Data extracted from a collection:
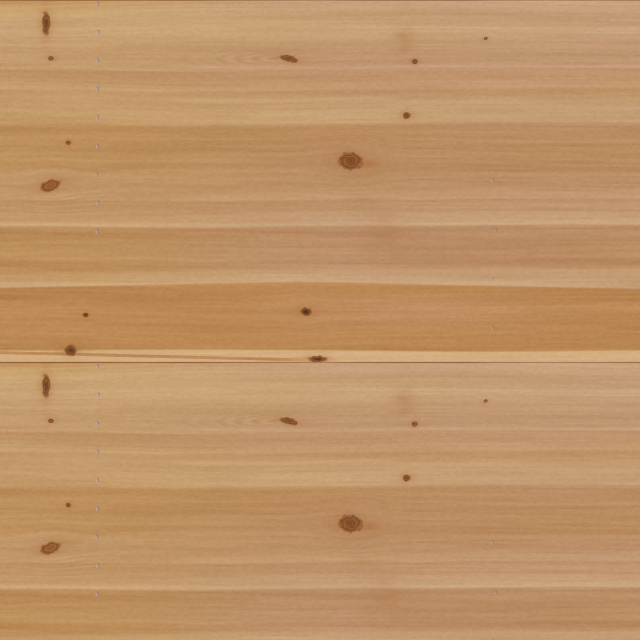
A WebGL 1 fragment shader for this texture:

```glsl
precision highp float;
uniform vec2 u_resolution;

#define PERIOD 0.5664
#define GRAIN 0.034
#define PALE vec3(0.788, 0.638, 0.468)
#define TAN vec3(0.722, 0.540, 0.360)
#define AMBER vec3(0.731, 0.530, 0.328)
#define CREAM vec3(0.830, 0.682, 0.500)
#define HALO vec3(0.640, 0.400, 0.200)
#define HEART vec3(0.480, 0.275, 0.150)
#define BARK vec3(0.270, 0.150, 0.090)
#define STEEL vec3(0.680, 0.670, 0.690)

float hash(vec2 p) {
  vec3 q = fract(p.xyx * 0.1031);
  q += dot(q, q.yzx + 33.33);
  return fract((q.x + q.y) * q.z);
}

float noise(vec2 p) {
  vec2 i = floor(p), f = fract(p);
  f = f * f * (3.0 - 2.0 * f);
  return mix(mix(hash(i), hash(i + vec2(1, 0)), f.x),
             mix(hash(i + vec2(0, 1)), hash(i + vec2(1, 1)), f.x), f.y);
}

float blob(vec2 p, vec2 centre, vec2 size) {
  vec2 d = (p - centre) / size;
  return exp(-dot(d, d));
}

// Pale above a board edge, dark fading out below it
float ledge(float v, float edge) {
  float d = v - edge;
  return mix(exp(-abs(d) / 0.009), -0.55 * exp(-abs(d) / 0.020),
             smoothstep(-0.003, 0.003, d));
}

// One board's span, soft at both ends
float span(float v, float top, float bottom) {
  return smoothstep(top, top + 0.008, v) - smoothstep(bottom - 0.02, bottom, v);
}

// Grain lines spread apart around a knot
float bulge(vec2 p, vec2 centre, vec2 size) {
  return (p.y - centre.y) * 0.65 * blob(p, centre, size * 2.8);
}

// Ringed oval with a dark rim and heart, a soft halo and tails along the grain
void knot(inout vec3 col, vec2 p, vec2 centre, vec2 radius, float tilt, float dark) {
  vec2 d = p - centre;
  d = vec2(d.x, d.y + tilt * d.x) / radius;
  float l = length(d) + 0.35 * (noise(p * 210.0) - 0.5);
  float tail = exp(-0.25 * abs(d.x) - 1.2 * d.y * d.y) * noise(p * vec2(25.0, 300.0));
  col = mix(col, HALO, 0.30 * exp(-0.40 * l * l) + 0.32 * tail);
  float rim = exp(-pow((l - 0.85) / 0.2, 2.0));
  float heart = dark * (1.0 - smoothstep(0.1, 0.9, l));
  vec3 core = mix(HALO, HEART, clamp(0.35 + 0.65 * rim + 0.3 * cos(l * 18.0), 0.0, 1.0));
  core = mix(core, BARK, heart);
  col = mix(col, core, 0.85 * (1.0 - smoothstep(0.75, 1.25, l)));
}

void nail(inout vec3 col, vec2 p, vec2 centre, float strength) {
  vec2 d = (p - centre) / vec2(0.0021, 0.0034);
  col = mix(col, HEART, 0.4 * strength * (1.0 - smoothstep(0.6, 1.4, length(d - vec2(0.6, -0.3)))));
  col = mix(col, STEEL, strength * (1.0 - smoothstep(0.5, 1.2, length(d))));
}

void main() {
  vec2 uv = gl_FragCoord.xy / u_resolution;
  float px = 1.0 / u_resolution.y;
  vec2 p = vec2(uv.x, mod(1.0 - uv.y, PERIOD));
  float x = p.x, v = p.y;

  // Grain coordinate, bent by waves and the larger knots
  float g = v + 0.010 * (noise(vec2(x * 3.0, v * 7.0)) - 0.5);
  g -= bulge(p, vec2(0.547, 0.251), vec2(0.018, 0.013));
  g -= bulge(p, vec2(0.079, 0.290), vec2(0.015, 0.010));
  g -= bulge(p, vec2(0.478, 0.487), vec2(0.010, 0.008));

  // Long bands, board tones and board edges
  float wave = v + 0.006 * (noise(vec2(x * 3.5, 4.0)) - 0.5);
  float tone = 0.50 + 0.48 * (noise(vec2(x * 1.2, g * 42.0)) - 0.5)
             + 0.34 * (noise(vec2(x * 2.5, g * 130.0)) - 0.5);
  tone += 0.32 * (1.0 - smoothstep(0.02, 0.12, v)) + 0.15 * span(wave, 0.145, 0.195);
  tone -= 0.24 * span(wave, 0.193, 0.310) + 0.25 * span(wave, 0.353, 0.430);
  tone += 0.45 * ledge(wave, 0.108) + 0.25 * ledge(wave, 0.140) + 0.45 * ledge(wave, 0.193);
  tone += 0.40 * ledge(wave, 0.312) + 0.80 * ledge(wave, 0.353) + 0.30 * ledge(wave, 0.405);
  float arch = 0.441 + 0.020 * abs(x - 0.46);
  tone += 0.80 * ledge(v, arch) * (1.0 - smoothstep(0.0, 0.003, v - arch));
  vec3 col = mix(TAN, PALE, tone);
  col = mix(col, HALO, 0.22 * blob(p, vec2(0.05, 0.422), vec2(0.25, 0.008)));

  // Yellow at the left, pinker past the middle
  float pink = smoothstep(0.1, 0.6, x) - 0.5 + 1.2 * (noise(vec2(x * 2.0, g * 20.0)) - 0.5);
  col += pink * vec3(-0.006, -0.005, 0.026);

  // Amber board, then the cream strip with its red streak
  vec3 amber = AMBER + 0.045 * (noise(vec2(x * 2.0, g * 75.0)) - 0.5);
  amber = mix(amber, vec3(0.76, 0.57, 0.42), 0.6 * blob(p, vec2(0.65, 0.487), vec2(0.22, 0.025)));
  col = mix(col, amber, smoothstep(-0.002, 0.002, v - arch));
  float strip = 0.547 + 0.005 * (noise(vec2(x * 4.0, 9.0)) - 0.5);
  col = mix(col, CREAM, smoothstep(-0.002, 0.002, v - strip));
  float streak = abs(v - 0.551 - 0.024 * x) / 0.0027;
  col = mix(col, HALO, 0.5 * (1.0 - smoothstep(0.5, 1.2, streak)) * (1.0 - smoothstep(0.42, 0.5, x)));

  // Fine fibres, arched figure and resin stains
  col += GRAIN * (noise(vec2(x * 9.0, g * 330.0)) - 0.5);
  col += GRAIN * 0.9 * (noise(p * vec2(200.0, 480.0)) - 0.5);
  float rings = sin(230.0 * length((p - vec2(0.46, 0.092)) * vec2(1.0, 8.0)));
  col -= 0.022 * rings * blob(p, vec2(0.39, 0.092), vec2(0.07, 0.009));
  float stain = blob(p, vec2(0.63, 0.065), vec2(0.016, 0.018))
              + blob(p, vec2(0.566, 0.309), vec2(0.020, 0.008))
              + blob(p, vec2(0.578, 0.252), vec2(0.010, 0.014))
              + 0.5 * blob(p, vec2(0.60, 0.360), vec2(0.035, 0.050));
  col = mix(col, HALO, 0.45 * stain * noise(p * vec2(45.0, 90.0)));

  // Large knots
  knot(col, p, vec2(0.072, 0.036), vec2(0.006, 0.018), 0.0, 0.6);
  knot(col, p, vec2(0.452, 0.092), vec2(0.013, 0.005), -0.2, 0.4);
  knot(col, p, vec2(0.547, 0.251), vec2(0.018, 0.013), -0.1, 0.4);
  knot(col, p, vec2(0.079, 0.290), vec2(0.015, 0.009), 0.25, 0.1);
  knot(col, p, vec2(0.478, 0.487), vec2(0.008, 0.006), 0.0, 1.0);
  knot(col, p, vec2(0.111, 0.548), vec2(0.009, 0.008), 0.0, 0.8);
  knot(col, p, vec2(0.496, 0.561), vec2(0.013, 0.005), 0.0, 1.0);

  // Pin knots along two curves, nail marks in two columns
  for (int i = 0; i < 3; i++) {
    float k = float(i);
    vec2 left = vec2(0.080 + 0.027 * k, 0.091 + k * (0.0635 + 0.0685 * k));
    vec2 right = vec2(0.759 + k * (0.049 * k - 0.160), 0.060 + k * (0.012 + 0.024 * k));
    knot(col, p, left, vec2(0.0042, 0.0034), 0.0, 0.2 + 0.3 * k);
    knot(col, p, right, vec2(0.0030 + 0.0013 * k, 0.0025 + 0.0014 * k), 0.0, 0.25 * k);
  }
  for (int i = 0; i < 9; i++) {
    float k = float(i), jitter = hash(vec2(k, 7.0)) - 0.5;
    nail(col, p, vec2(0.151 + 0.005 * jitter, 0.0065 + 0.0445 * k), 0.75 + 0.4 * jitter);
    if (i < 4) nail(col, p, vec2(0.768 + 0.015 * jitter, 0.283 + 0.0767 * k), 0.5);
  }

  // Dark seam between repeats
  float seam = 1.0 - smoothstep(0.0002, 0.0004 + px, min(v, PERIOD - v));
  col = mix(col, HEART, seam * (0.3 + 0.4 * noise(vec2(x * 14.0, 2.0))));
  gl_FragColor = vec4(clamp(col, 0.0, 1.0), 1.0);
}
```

* [WHAT IS REQUIRED] Copy each line above that contains the string "centre".

* [ANSWER BOX]
float blob(vec2 p, vec2 centre, vec2 size) {
  vec2 d = (p - centre) / size;
float bulge(vec2 p, vec2 centre, vec2 size) {
  return (p.y - centre.y) * 0.65 * blob(p, centre, size * 2.8);
void knot(inout vec3 col, vec2 p, vec2 centre, vec2 radius, float tilt, float dark) {
  vec2 d = p - centre;
void nail(inout vec3 col, vec2 p, vec2 centre, float strength) {
  vec2 d = (p - centre) / vec2(0.0021, 0.0034);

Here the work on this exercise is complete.